- Are you a Democrat? If yes, you are Black. If not, you are not Black.
- Where are you from? If a city where rappers and athletes live, you are Black. If you live in Atlanta, you are at the top. If you say you are from New York, I will assume Brooklyn or Harlem. If you say you are from L.A., I will assume you like Tupac and Dre. If you say you are from Chicago, I will assume the Southside. If you say you are from the Bay Area, I will assume you are from Oakland, not Palo Alto. etc. etc. If not from these cities or the Deep South, you are not Black.
- What’s your favorite movie/TV show? If it stars Black actors, you are Black. If not, you are not Black. If it’s The Wire (the default), your favorite character can’t be McNulty…it has to be Stringer Bell or Omar.
- Do you have African- or Harlem-inspired art in your apartment/home? If so, you are Black. If not, you are not Black.
- Did you grow up in Black church (e.g. AME, Baptist, Pentecostal)? If so, you are Black. If not, you are not Black. Even if you went to Catholic Church, you are not Black. Only white people are Catholics, right?
- Did you go to an HBCU? If so, you are Black. If not, were you in a Black fraternity or sorority or a scholarship athlete (in a sport besides baseball, soccer, cross country or volleyball)? If so, you are Black. If not, you are still not Black.

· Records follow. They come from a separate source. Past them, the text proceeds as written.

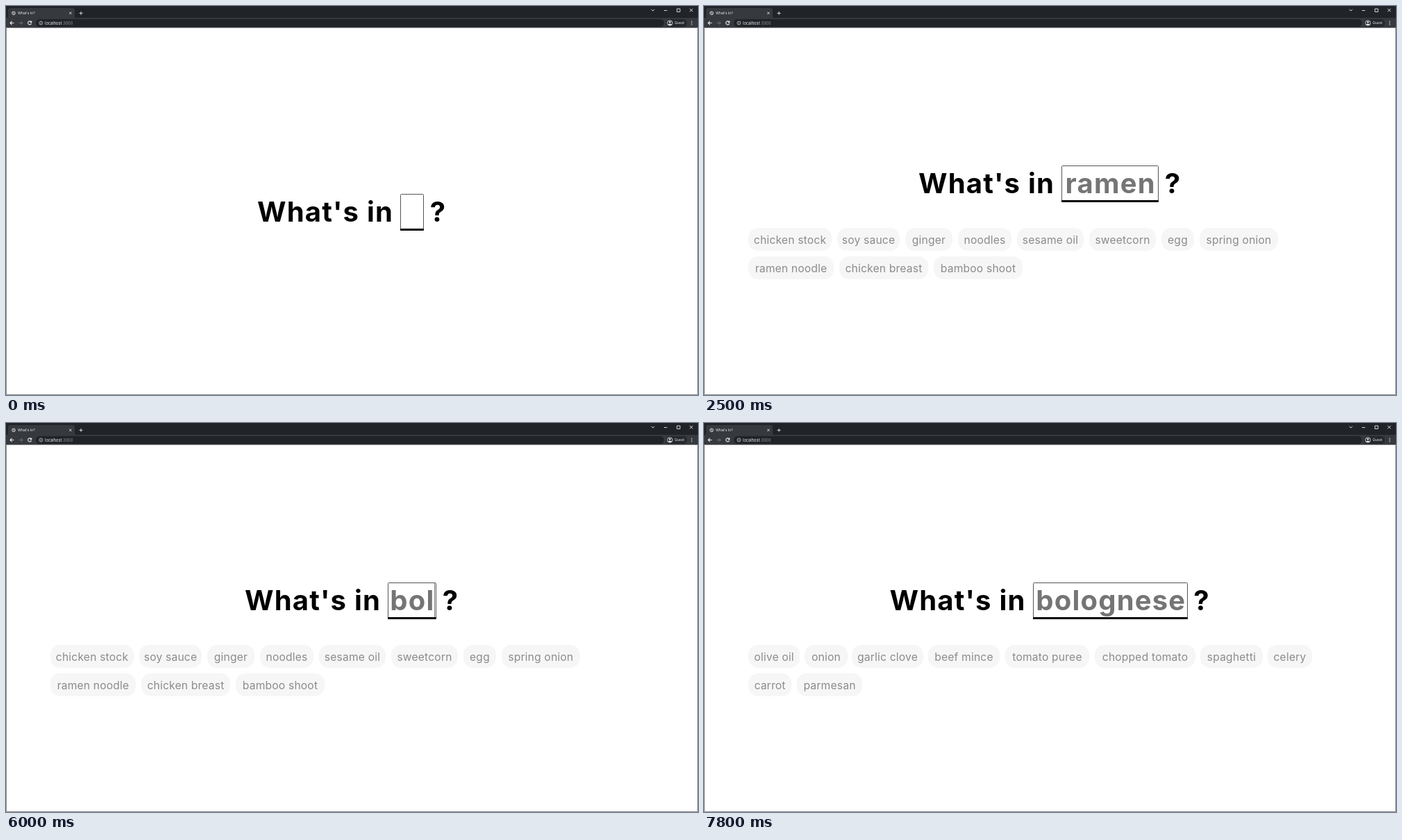
An HTML page that plays this animation: 997x561 px, repeating every 8 s.

```html
<!DOCTYPE html>
<html lang="en">
<head>
<meta charset="utf-8">
<title>What's In?</title>
<style>
  html, body { margin: 0; width: 100%; height: 100%; overflow: hidden; background: #fff; }
  svg { display: block; width: 100vw; height: 100vh; }
  text { font-family: Inter, "Open Sans", sans-serif; }
  .mid { text-anchor: middle; }
  .big { font-size: 40px; font-weight: 700; letter-spacing: 1.2px; }
  .chip { font-size: 15.6px; letter-spacing: .2px; fill: #8b8b8b; }
  .tiny { font-size: 5.4px; fill: #f1f3f4; }
  .icon { fill: none; stroke: #e8eaed; stroke-width: .9; }
</style>
</head>
<body>
<svg viewBox="0 0 997 561" preserveAspectRatio="none">
  <rect width="997" height="561" fill="#fff"/>

  <g id="browser">
    <rect width="997" height="18" fill="#202428"/>
    <rect y="17" width="997" height="14.5" fill="#36393d"/>
    <path d="M0 17.5q3 0 3-3V6q0-3 3-3H96q3 0 3 3v8.500q0 3 3 3z" fill="#36393d"/>
    <rect x="43" y="19" width="905" height="11" rx="5.500" fill="#202428"/>
    <rect x="951" y="19" width="30" height="11" rx="5.500" fill="#25282c"/>
    <g class="icon">
      <circle cx="11" cy="10.300" r="2.300"/>
      <path d="M9.500 9l3 2.600" />
      <path d="M91.200 8.700l3.200 3.200m0-3.200l-3.200 3.200M105.500 10.400h5M108 7.900v5"/>
      <path d="M929.700 4.800l2.300 2.300 2.300-2.300M948 6.500h4.500M966.700 4h4.400v4.400h-4.400zM985 3.800l4.500 4.500m0-4.500l-4.500 4.500"/>
      <path d="M11.500 24.500H6m2.600-2.600L6 24.500l2.600 2.600" stroke-width="1.100"/>
      <path d="M18.500 24.500H24m-2.600-2.600l2.600 2.600-2.600 2.600" stroke="#777b80"/>
      <path d="M36.200 23A2.500 2.500 0 1 0 36.500 25.200M36.700 21.600v2h-2" stroke-width="1.100"/>
      <circle cx="50.300" cy="24.500" r="2.500" stroke-width=".7"/>
      <path d="M50.300 24.200v1.700m0-3v.7" stroke-width=".7"/>
      <circle cx="956.500" cy="24.500" r="3.700"/>
    </g>
    <g fill="#e8eaed">
      <circle cx="956.500" cy="23.300" r="1.300"/>
      <path d="M954 26.800q2.500-2.600 5 0-2.500 2-5 0z"/>
      <circle cx="988" cy="22.200" r=".7"/>
      <circle cx="988" cy="24.500" r=".7"/>
      <circle cx="988" cy="26.800" r=".7"/>
    </g>
    <text class="tiny" x="17" y="12.200" style="font-size:5px">What's In?</text>
    <text class="tiny" x="56" y="26.500" style="font-size:5.700px">localhost<tspan fill="#8f9499">:3000</tspan></text>
    <text class="tiny" x="963.300" y="26.400" style="font-size:5px">Guest</text>
    <path d="M.5 31.500V560.500H996.500V31.500" fill="none" stroke="#85888b" stroke-width="1"/>
  </g>

  <g id="heading">
    <g id="before" class="big mid">
      <text x="435.500" y="310.500">What's</text>
      <text x="539" y="310.500">in</text>
    </g>
    <rect id="mark" y="272" height="49" fill="#3399ff"/>
    <text id="word" class="big mid" y="310.500"></text>
    <rect id="frame" y="271.500" height="51" rx="1" fill="none" stroke="#555"/>
    <rect id="line" y="321" height="3" rx=".8"/>
    <rect id="caret" y="272" width="1" height="49" fill="#757575"/>
    <text id="after" class="big mid" x="622.500" y="310.500">?</text>
  </g>
  <g id="ramen"></g>
  <g id="bolognese"></g>
</svg>

<script>
const LOOP = 8000;
const $ = id => document.getElementById(id);

// Chip rows: [label, left, right]
const chips = {
  ramen: [
    [["chicken stock", 64, 184], ["soy sauce", 192, 282], ["ginger", 290, 358],
     ["noodles", 366, 443], ["sesame oil", 451, 547], ["sweetcorn", 555, 651],
     ["egg", 659, 706], ["spring onion", 714, 827]],
    [["ramen noodle", 64, 187], ["chicken breast", 195, 323], ["bamboo shoot", 331, 459]]
  ],
  bolognese: [
    [["olive oil", 64, 138], ["onion", 145, 207], ["garlic clove", 213, 316],
     ["beef mince", 323, 426], ["tomato puree", 434, 555], ["chopped tomato", 563, 708],
     ["spaghetti", 715, 805], ["celery", 812, 876]],
    [["carrot", 64, 126], ["parmesan", 134, 228]]
  ]
};

const typing = [
  [0, ""], [1400, "r"], [1500, "ra"], [1700, "ram"], [1800, "rame"], [1900, "ramen"],
  [5200, "b"], [5600, "bo"], [6000, "bol"], [6100, "bolo"], [6200, "bolog"],
  [6400, "bologn"], [6900, "bologne"], [7100, "bolognes"], [7300, "bolognese"]
];
const blinks = [
  [0, 0], [300, 1], [900, 0], [1400, 1], [2400, 0], [2900, 1], [3400, 0],
  [4000, 1], [4400, 0], [5200, 1], [7800, 0]
];
const lists = [[0, ""], [2400, "ramen"], [7600, "bolognese"]];
const selected = [[0, 0], [4400, 1], [5200, 0]];

// Letter advances in thousandths of an em
const advance = { a: 605, b: 685, e: 631, g: 695, l: 293, m: 1039, n: 666, o: 649, r: 417, s: 500 };
const textWidth = s => [...s].reduce((sum, c) => sum + advance[c], 0) * 0.0408;

const at = (steps, t) => steps.findLast(step => step[0] <= t)[1];
const set = (id, name, value) => $(id).setAttribute(name, value);
const show = (id, on) => set(id, "visibility", on ? "visible" : "hidden");

function add(parent, tag, attrs, label = "") {
  const el = document.createElementNS("http://www.w3.org/2000/svg", tag);
  for (const name in attrs) el.setAttribute(name, attrs[name]);
  el.textContent = label;
  parent.append(el);
}

for (const id in chips) {
  chips[id].forEach((row, i) => {
    const y = 320 + i * 41;
    for (const [label, left, right] of row) {
      add($(id), "rect", { x: left, y, width: right - left, height: 33, rx: 14, fill: "#f6f6f6" });
      add($(id), "text", { class: "chip mid", x: (left + right) / 2, y: y + 22.5 }, label);
    }
  });
}

function draw(t) {
  const word = at(typing, t);
  const list = at(lists, t);
  const marked = at(selected, t);
  const inner = textWidth(word);
  const width = Math.max(33, Math.round(inner + 2.2));
  const left = Math.floor(585 - width / 2);
  const grow = (width - 33) / 2;

  set("heading", "transform", `translate(0 ${list ? -41 : 0})`);
  set("before", "transform", `translate(${-grow} 0)`);
  set("after", "transform", `translate(${grow} 0)`);

  $("word").textContent = word;
  set("word", "x", left + 2.2 + inner / 2);
  set("word", "fill", marked ? "#fff" : "#757575");
  set("frame", "x", left + 0.5);
  set("frame", "width", width);
  set("line", "x", left);
  set("line", "width", width + 1);
  set("mark", "x", left + 1);
  set("mark", "width", width - 2);
  set("caret", "x", Math.floor(left + 1.4 + inner));

  show("mark", marked);
  show("caret", at(blinks, t));
  for (const id in chips) show(id, id === list);
}

const start = performance.now();
function tick() {
  draw((performance.now() - start) % LOOP);
  requestAnimationFrame(tick);
}
tick();
</script>
</body>
</html>
```
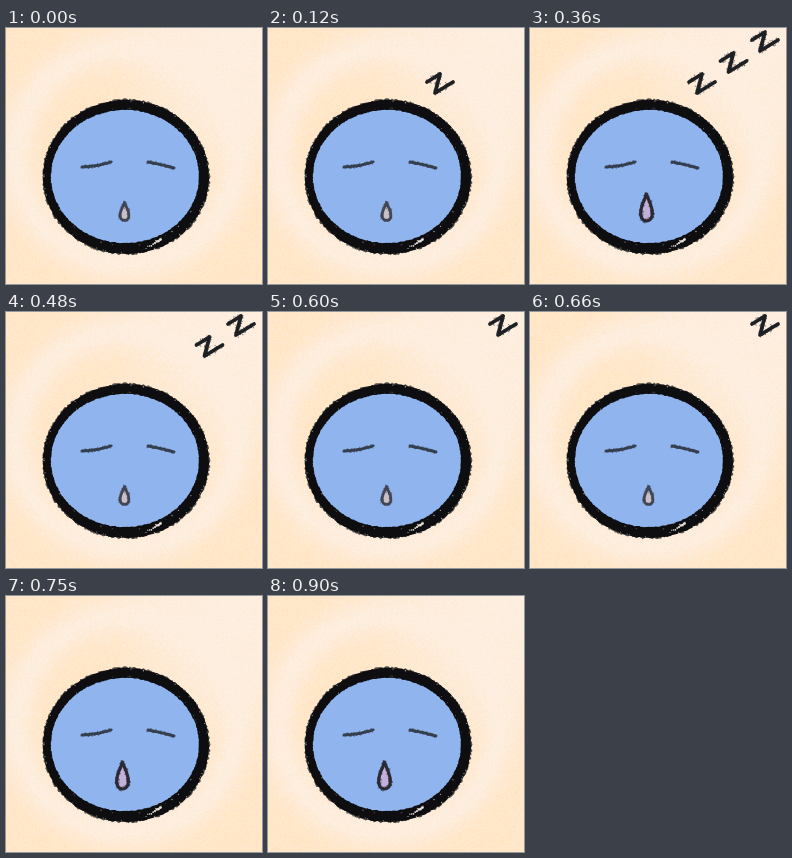
These frames come from a looping animation (256x256 px, 930 ms). An HTML page with a canvas:

```html
<!DOCTYPE html>
<html>
<head>
<meta charset="utf-8">
<style>
html, body { margin: 0; width: 100%; height: 100%; overflow: hidden; background: #feefe2; }
canvas { display: block; width: 256px; height: 256px; }
</style>
</head>
<body>
<canvas id="stage" width="256" height="256"></canvas>
<script>
const LOOP = 930, BEAT = 120, SIZE = 256;
const stage = document.getElementById('stage').getContext('2d');
const paper = document.createElement('canvas');
paper.width = paper.height = SIZE;

let seed;
function rand() {
  seed = (Math.imul(seed, 1664525) + 1013904223) >>> 0;
  return seed / 4294967296;
}
const spread = r => (rand() - 0.5) * 2 * r;

// Peach wash with a pale swirl around the face, fading to the upper right
function wash(x, y) {
  const dx = x - 120, dy = y - 149, d = Math.hypot(dx, dy);
  const swirl = 108 - 22 * dy / (d || 1);
  const corner = Math.hypot(SIZE - x, y) / 130;
  return .65 * (1 - .85 * Math.exp(-(((d - swirl) / 17) ** 2))) * (1 - .9 * Math.exp(-(corner ** 4)));
}

function dot(g, x, y, r, color) {
  g.fillStyle = color;
  g.beginPath();
  g.arc(x, y, r, 0, 7);
  g.fill();
}

// Grainy stroke through points: a solid core with a fringe of dabs
function chalk(g, pts, width, color) {
  g.strokeStyle = color;
  g.lineWidth = width * .75;
  g.lineCap = g.lineJoin = 'round';
  g.beginPath();
  pts.forEach(p => g.lineTo(...p));
  g.stroke();
  g.globalAlpha = .6;
  for (let i = 1; i < pts.length; i++) {
    const [x0, y0] = pts[i - 1], [x1, y1] = pts[i];
    const n = Math.ceil(Math.hypot(x1 - x0, y1 - y0) * 2);
    for (let k = 0; k < n; k++) {
      const t = k / n;
      dot(g, x0 + (x1 - x0) * t + spread(width * .5), y0 + (y1 - y0) * t + spread(width * .5), .65, color);
    }
  }
  g.globalAlpha = 1;
}

function blob(g, x, y, rx, ry, rough, color) {
  g.fillStyle = color;
  g.beginPath();
  for (let a = 0; a < 2 * Math.PI; a += .02) {
    const j = spread(rough);
    g.lineTo(x + (rx + j) * Math.cos(a), y + (ry + j) * Math.sin(a));
  }
  g.fill();
}

function drawPaper() {
  const g = paper.getContext('2d');
  seed = 7;
  g.fillStyle = '#feefe3';
  g.fillRect(0, 0, SIZE, SIZE);
  g.fillStyle = '#ffe2ba';
  for (let y = 0; y < SIZE; y++)
    for (let x = 0; x < SIZE; x++) {
      g.globalAlpha = Math.min(1, Math.max(0, wash(x, y) + spread(.25)));
      g.fillRect(x, y, 1, 1);
    }
  g.globalAlpha = 1;

  blob(g, 120, 149, 83.5, 77.5, 1.2, '#55524f');
  blob(g, 120, 149, 83, 77, .5, '#0e0e10');
  blob(g, 119, 148.5, 74, 66.5, .4, '#8fb4ee');

  // Bare flecks where the ink skipped
  for (let i = 0; i < 60; i++) {
    const a = rand() * 2 * Math.PI, inset = rand() < .5 ? 1.5 : 8.5;
    dot(g, 120 + (83.5 - inset) * Math.cos(a), 149 + (77.5 - inset) * Math.sin(a), .3 + rand() * .4, '#a9a6a5');
  }
  for (let i = 0; i < 9; i++)
    dot(g, 140 + i * 1.8, 220 - i * 1.05 + spread(1), .5 + i * .12, '#e9e2dc');

  const eye = (x, y, dx, dy, bend) => {
    const pts = Array.from({ length: 9 }, (_, i) => {
      const t = i / 8;
      return [x + dx * t, y + dy * t + bend * Math.sin(Math.PI * t)];
    });
    chalk(g, pts, 3.8, '#36404f');
  };
  eye(76, 139, 29, -5, 1);
  eye(142, 134, 26, 6, -.3);
}

// Teardrop with a pointed top
function drawMouth(x, top, bottom, width, line, fill, ink) {
  const h = (bottom - top) / 2, pts = [];
  for (let i = 0; i <= 24; i++) {
    const a = i / 24 * 2 * Math.PI;
    pts.push([x + width * .7 * Math.sin(a) * Math.sin(a / 2) ** 1.5, top + h - h * Math.cos(a)]);
  }
  stage.fillStyle = fill;
  stage.beginPath();
  pts.forEach(p => stage.lineTo(...p));
  stage.fill();
  chalk(stage, pts, line, ink);
}

function drawZ(i) {
  const x = 159 + 31.5 * i, y = 54 - 21 * i;
  const pts = [[x, y], [x + 13, y - 8], [x + 8, y + 11], [x + 26, y]];
  chalk(stage, pts, 5, '#1f2124');
}

function draw(open, shown) {
  seed = 31;
  stage.drawImage(paper, 0, 0);
  if (open) drawMouth(116.5, 166, 193, 12, 4.2, '#c1b0da', '#2c2b36');
  else drawMouth(118.5, 174.5, 192.5, 9, 3.6, '#c9bfc6', '#424857');
  shown.forEach((on, i) => on && drawZ(i));
}

let last;
function tick(now) {
  const t = now % LOOP;
  const open = t >= 2 * BEAT && t < 4 * BEAT || t >= 750;
  // Each letter enters one beat after the one before and stays three
  const shown = [0, 1, 2].map(i => t >= BEAT * (i + 1) && t < BEAT * (i + 4));
  const key = open + shown.join();
  if (key !== last) draw(open, shown);
  last = key;
  requestAnimationFrame(tick);
}

drawPaper();
tick(performance.now());
</script>
</body>
</html>
```
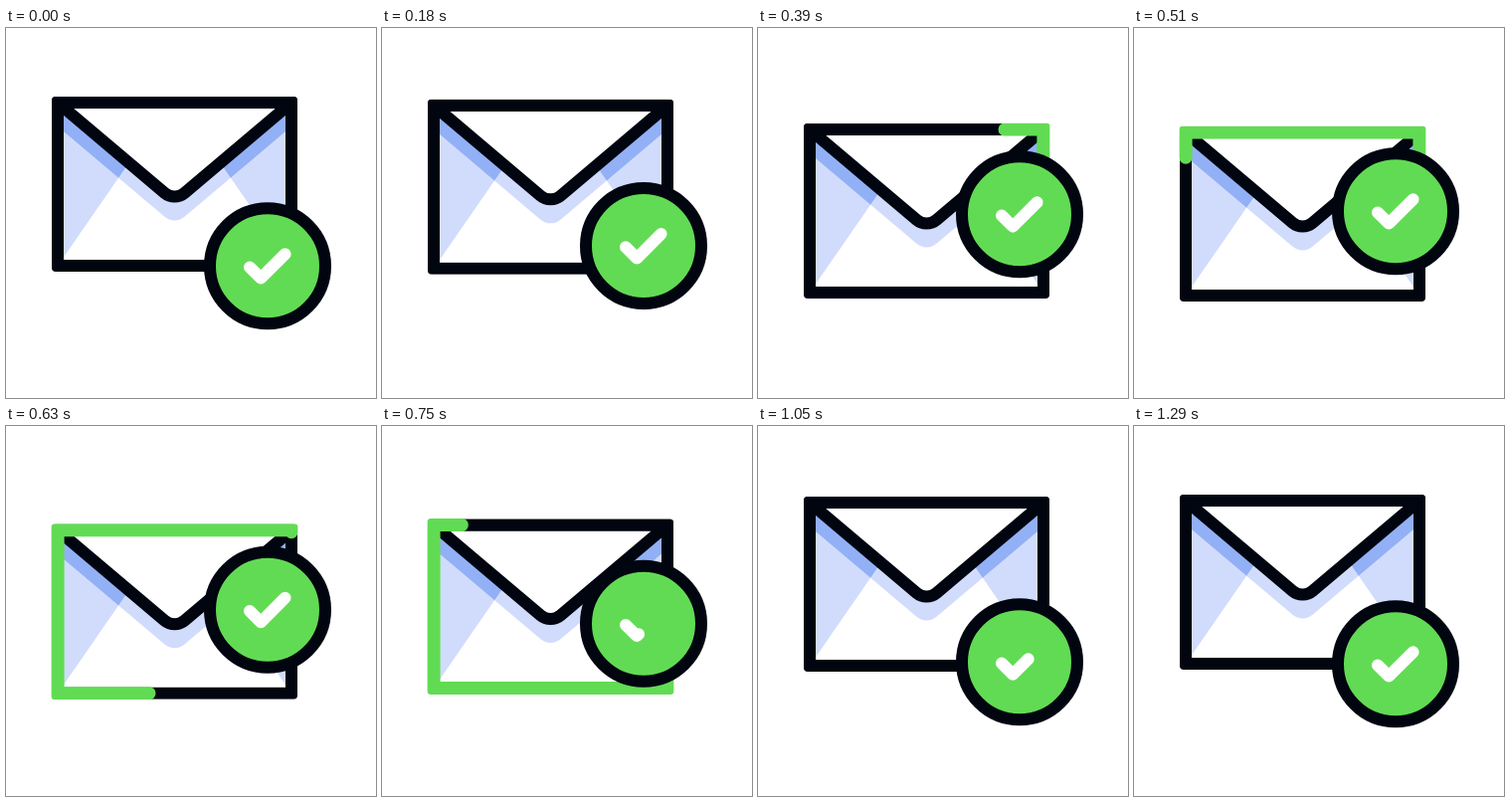
Animation of 372x372 px, one loop 1500 ms. Source, as an HTML page with a canvas:

```html
<!DOCTYPE html>
<html lang="en">
<head>
<meta charset="utf-8">
<title>Mail sent</title>
<style>
html, body { margin: 0; width: 100%; height: 100%; overflow: hidden; background: #fff; }
canvas { display: block; }
</style>
</head>
<body>
<canvas id="stage" width="372" height="372"></canvas>
<script>
const ctx = document.getElementById('stage').getContext('2d');
const LOOP = 1500, STEP = 30;
const INK = '#01050f', GREEN = '#62db54', PALE = '#d1dcfd', BLUE = '#92b0f6';
const LEFT = 52, RIGHT = 287, MID = 169.5, WIDTH = RIGHT - LEFT, HEIGHT = 164;
const PERIMETER = 2 * (WIDTH + HEIGHT);

const smooth = s => s * s * (3 - 2 * s);
const phase = (t, from, to) => Math.min(1, Math.max(0, (t - from) / (to - from)));

// Cubic bezier easing with handles (x1, 0) and (x2, 1)
function ease(p, x1, x2) {
  let lo = 0, hi = 1;
  for (let i = 0; i < 24; i++) {
    const s = (lo + hi) / 2, r = 1 - s;
    if (3 * s * r * r * x1 + 3 * s * s * r * x2 + s * s * s < p) lo = s;
    else hi = s;
  }
  return smooth(lo);
}

function flapPath(dy) {
  ctx.beginPath();
  ctx.moveTo(LEFT, 0);
  ctx.lineTo(LEFT, dy);
  ctx.arcTo(MID, 99.3 + dy, RIGHT, dy, 15.5);
  ctx.lineTo(RIGHT, dy);
  ctx.lineTo(RIGHT, 0);
  ctx.closePath();
}

function sidesPath() {
  ctx.beginPath();
  for (const [x, inner] of [[LEFT, 125], [RIGHT, 214]]) {
    ctx.moveTo(x, 0);
    ctx.lineTo(inner, 58.5);
    ctx.lineTo(x, HEIGHT);
    ctx.closePath();
  }
}

function fill(color) {
  ctx.fillStyle = color;
  ctx.fill();
}

function stroke(color, width) {
  ctx.strokeStyle = color;
  ctx.lineWidth = width;
  ctx.stroke();
}

function clipRounded(grow) {
  ctx.beginPath();
  ctx.roundRect(LEFT - grow, -grow, WIDTH + 2 * grow, HEIGHT + 2 * grow, 4);
  ctx.clip();
}

function drawEnvelope(y, head, tail) {
  ctx.save();
  ctx.translate(0, y);
  ctx.save();
  clipRounded(6);
  sidesPath();
  fill(PALE);
  flapPath(24);
  fill(PALE);
  ctx.save();
  sidesPath();
  ctx.clip();
  flapPath(24);
  fill(BLUE);
  ctx.restore();
  flapPath(0);
  fill('#fff');
  stroke(INK, 12);
  ctx.strokeRect(LEFT, 0, WIDTH, HEIGHT);
  ctx.restore();

  if (head - tail > 0.001) {
    clipRounded(6.6);
    ctx.lineCap = 'round';
    ctx.setLineDash([(head - tail) * PERIMETER, 2 * PERIMETER]);
    ctx.lineDashOffset = -tail * PERIMETER;
    ctx.beginPath();
    ctx.moveTo(RIGHT, 109);
    ctx.lineTo(RIGHT, 0);
    ctx.lineTo(LEFT, 0);
    ctx.lineTo(LEFT, HEIGHT);
    ctx.lineTo(RIGHT, HEIGHT);
    ctx.lineTo(RIGHT, 109);
    stroke(GREEN, 13.2);
  }
  ctx.restore();
}

function drawBadge(y, drawn) {
  ctx.save();
  ctx.translate(263, y);
  ctx.beginPath();
  ctx.arc(0, 0, 58, 0, 2 * Math.PI);
  fill(GREEN);
  stroke(INK, 12);
  if (drawn > 0.001) {
    ctx.lineCap = ctx.lineJoin = 'round';
    ctx.setLineDash([drawn * 50.6, 200]);
    ctx.beginPath();
    ctx.moveTo(-18, 1.2);
    ctx.lineTo(-6.8, 12.4);
    ctx.lineTo(17.6, -12);
    stroke('#fff', 12);
  }
  ctx.restore();
}

function render(time) {
  const t = Math.floor((time % LOOP) / STEP) * STEP;
  const out = phase(t, 60, 500), back = phase(t, 600, 1150);
  const drop = 30 * (ease(out, 0.6, 0.46) - ease(back, 0.36, 0.59));
  const lift = 55 * (ease(out, 0.24, 0.34) - ease(back, 0.32, 0.41));
  const head = smooth(phase(t, 225, 825));
  const tail = smooth(phase(t, 492, 1092));
  const check = t < 840 ? 1 - smooth(phase(t, 620, 840)) : smooth(phase(t, 840, 1153));

  ctx.fillStyle = '#fff';
  ctx.fillRect(0, 0, 372, 372);
  drawEnvelope(75 + drop, head, tail);
  drawBadge(239.2 - lift, check);
}

function tick() {
  render(performance.now());
  requestAnimationFrame(tick);
}
tick();
</script>
</body>
</html>
```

- Have you read a lot about Black history? If so, you are Black if you actually studied African-American history. If not, you may still not be Black.
- Did you play sports in school? If Black people have dominated the sport (e.g. boxing, basketball, football, track), you are Black. If not, you are not Black (see: tennis before Venus & Serena Williams).
- What music do you listen to? If rap or R&B with jazz, you are Black. If rock or country with jazz, you are not Black.
- What brands do you wear? If Nike, Timberland, Gucci or Sean John, you are Black. If Brooks Brothers, J.Crew or Dockers, you are not Black.
- What industry are you in? If fashion, music or sports, you are definitely Black. If the arts or tech, you are not necessarily Black (see: Burns, Ursula or Drummond, David…two people who should have already been on the covers of Black Enterprise, Essence, Ebony, Jet, etc. by now).
And, finally, on a 1 to 10 scale: here are some Blackness ratios for you.
Jay Z circa The Black Album = The new standard for Blackness post-Malcolm X.
Obama = 20% less because of background in politics and mixed race.
Jordan = 10% less because he’s not married to a Black woman.
Tiger = 80% less because he hasn’t won any Majors recently. If he wins the Grand Slam, he will get up to Obama level.
Condi = 60% less because she is in politics and isn’t best friends with Beyonce like Michelle Obama.
Oprah = 30% less because she isn’t a big hip-hop fan, isn’t *really* married to a Black man, and also isn’t great friends with Beyonce or Michelle Obama.
Bryant Gumble = 90% less because the way he talks and looks.
Tyler Perry = 30% less because his movies suck even though they star Black people.
Kanye West = 25% less because he isn’t married to a Black woman and he raps about going to Paris and stuff like that. What the hell is Margiela?
Jay Z circa Magna Carta = 10% less black than former Jay Z because he’s now married with child and rapping about art and fancy shit people in the street don’t know about.
Childish Gambino = 75% less because he isn’t married to a Black woman, hasn’t said much about being from Atlanta (he should really work on that), and he raps about stuff most Black men haven’t personally experienced or seen in a John Singleton or Spike Lee movie.
Me = somewhere in the neighborhood of Childish Gambino, but probably 10% less because I don’t rap and I’m not famous so there’s no real benefit to “claiming” me.
I'll put this on my blog later on.